From the entries underneath, give the number of lines holding the word "shadowColor", without any other words.

BEGIN

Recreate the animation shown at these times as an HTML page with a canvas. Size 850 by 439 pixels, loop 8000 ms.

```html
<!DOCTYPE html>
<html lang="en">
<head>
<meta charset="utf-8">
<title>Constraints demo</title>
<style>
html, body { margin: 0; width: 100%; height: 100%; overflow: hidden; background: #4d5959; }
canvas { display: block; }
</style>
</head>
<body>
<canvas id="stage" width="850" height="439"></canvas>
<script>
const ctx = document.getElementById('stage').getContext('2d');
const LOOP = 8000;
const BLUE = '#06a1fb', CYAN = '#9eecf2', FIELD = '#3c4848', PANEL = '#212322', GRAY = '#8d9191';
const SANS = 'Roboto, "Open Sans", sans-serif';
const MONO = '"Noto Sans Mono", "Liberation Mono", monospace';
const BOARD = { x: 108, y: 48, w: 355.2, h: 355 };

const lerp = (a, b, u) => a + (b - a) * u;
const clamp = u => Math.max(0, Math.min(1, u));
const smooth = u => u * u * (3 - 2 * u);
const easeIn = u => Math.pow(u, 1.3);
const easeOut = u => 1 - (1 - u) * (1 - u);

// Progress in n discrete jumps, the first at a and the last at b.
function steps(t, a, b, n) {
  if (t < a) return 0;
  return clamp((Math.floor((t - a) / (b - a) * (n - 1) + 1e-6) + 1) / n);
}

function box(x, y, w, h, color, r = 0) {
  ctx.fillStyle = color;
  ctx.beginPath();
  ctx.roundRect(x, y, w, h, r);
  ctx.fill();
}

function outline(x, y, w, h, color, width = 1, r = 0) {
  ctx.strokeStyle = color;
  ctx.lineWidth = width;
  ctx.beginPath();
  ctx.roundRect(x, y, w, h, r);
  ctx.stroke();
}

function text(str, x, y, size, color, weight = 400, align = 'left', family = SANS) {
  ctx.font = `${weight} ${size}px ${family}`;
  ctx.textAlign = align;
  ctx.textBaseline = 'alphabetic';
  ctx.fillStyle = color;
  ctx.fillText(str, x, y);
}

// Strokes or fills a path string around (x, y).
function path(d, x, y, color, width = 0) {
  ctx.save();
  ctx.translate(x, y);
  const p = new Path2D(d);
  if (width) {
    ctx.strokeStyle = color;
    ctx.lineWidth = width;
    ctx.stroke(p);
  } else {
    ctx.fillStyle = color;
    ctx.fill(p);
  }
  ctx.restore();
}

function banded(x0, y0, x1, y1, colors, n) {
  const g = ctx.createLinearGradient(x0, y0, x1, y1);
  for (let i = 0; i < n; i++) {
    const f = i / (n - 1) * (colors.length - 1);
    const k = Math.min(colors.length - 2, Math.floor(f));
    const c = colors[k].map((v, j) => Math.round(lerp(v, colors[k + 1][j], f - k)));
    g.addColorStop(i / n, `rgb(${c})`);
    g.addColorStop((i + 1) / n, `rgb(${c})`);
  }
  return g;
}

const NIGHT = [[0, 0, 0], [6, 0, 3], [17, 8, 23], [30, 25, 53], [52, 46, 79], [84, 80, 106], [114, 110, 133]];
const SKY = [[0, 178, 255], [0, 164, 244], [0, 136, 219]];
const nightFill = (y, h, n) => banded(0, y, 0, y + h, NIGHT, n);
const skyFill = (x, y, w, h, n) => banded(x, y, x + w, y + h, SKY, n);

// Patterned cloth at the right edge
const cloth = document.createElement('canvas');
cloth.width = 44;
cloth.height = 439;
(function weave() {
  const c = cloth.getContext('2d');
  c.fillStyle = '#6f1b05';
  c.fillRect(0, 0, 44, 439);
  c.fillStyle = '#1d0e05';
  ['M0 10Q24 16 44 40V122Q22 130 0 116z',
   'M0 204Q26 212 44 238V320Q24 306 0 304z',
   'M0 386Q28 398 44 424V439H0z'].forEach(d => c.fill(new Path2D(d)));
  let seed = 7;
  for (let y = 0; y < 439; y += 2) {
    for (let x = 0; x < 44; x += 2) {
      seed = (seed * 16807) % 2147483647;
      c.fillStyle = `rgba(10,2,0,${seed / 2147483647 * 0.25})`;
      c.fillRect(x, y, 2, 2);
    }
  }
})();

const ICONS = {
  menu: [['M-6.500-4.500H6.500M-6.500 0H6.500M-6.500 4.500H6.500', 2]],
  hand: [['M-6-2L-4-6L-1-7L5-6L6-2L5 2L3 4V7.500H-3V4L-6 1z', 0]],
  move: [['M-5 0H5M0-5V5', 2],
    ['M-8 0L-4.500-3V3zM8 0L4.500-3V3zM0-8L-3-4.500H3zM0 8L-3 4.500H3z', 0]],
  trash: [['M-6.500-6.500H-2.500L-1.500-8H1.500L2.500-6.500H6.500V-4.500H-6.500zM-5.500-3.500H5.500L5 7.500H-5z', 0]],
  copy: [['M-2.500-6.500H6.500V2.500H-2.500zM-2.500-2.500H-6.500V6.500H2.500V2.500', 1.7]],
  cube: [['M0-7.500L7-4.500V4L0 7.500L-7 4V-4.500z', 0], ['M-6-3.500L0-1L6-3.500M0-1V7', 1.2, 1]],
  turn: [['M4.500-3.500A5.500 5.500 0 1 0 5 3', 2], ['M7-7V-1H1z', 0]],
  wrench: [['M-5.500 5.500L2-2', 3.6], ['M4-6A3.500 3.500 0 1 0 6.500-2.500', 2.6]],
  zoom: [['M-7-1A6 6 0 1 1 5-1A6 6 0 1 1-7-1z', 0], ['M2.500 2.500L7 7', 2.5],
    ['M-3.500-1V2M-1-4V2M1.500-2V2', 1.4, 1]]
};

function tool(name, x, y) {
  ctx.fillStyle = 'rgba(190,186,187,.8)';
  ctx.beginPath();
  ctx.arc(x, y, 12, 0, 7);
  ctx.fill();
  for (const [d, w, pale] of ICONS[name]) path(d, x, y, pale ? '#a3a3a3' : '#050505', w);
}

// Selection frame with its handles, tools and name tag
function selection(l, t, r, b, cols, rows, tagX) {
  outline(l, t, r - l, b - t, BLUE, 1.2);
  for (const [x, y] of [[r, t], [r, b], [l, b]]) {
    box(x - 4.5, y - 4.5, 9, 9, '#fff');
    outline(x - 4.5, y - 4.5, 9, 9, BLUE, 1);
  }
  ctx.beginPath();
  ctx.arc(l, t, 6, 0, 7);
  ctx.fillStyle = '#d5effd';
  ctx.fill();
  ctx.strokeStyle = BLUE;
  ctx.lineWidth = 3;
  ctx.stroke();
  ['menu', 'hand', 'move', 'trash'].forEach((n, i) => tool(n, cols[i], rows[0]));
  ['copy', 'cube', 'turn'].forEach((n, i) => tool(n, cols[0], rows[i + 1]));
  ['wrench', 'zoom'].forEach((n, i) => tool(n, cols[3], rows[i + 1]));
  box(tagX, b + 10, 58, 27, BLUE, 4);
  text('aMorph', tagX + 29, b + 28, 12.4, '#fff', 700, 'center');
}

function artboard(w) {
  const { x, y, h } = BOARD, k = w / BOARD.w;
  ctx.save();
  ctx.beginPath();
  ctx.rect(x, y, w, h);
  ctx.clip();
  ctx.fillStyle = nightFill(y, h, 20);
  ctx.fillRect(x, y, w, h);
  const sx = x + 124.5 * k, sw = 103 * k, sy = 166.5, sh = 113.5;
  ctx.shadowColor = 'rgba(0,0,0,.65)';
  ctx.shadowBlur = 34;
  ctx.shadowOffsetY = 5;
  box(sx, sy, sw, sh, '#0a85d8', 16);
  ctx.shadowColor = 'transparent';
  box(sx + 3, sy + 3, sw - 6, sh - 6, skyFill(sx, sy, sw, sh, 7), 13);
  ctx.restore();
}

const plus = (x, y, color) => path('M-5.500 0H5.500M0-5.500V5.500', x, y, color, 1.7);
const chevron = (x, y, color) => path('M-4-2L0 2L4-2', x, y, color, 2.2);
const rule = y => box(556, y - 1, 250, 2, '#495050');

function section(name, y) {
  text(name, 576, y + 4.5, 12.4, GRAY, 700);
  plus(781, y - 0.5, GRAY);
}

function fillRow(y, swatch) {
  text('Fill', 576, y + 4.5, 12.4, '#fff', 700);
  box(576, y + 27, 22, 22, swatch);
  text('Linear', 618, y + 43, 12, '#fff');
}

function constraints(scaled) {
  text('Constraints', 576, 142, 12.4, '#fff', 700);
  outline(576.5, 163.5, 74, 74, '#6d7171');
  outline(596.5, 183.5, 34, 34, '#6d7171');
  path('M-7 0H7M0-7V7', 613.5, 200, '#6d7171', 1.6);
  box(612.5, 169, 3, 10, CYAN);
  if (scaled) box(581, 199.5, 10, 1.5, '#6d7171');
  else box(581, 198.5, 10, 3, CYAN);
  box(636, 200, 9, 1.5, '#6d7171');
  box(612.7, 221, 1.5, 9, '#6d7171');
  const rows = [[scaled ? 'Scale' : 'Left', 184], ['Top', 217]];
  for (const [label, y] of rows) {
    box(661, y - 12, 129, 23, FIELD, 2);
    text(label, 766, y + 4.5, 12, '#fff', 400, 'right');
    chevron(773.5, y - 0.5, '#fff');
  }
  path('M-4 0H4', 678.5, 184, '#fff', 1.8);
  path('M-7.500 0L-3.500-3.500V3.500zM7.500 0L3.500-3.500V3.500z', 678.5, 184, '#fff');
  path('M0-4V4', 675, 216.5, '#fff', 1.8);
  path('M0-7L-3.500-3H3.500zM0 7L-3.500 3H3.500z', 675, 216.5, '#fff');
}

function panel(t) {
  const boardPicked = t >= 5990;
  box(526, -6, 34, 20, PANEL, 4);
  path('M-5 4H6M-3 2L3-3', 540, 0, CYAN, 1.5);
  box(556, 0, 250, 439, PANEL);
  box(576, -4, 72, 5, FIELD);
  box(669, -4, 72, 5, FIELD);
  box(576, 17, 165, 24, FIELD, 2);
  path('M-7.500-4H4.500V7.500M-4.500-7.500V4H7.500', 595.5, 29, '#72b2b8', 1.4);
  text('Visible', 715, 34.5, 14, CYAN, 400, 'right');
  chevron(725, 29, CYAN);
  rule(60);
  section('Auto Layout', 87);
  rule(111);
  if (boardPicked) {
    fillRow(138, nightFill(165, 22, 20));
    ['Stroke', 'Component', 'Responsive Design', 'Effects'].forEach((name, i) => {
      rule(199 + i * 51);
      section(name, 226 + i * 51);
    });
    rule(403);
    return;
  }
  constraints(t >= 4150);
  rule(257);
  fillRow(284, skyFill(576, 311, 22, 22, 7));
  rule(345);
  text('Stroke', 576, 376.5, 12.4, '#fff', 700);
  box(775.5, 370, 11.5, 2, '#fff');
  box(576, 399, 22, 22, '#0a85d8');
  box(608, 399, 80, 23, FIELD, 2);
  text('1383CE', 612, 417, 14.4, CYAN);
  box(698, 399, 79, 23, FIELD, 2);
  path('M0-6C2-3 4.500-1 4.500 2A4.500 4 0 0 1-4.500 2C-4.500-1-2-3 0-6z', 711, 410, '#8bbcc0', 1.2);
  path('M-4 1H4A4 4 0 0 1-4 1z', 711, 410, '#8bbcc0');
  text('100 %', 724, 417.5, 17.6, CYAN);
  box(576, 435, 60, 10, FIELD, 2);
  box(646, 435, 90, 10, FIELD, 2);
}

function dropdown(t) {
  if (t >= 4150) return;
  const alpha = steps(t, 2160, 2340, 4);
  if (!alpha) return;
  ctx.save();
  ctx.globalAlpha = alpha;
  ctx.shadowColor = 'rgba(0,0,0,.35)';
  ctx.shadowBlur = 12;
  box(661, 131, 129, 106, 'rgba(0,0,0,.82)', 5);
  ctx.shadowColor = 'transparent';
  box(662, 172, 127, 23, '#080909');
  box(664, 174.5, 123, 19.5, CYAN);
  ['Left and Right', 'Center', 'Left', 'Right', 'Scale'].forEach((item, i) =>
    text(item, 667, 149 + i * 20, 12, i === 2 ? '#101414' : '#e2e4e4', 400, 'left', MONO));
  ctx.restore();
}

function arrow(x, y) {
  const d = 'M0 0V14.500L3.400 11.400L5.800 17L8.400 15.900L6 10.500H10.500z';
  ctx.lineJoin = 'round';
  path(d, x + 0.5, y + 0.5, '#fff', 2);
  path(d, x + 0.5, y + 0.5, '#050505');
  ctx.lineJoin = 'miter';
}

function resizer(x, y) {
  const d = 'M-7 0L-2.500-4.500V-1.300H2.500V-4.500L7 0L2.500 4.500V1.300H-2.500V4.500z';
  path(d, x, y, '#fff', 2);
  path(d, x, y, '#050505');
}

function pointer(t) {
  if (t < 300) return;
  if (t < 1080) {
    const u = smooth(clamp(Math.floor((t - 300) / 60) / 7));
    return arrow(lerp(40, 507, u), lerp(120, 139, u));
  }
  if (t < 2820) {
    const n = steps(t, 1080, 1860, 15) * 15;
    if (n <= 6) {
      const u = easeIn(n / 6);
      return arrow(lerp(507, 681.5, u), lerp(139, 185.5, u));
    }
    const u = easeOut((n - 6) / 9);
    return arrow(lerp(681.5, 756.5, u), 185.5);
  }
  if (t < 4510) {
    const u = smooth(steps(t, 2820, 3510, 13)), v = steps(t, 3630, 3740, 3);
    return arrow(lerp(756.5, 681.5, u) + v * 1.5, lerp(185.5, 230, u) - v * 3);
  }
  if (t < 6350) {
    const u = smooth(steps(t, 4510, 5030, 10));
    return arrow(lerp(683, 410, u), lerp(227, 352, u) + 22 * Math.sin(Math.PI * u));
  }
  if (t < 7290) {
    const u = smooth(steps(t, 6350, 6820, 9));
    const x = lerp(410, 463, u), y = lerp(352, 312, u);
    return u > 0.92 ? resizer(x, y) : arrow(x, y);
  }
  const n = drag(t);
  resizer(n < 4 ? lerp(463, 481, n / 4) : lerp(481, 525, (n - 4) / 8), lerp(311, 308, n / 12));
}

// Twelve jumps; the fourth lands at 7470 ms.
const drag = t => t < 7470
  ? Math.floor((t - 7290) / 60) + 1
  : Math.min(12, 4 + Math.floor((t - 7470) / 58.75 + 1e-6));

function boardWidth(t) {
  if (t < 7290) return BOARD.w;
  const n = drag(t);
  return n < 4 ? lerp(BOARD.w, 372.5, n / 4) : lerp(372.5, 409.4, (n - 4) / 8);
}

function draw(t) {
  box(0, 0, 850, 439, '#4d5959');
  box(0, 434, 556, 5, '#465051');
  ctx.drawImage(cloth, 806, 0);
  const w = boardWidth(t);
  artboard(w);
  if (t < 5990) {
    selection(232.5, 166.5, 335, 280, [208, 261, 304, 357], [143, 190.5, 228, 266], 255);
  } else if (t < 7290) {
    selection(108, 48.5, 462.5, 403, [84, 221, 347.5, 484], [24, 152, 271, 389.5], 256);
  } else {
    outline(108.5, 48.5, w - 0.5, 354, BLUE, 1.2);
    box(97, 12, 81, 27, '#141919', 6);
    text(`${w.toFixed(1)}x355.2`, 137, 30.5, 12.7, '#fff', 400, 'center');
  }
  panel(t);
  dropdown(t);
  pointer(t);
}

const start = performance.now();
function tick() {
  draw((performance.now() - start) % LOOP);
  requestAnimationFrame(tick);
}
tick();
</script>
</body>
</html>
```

END

◆ **Solution to this task**
4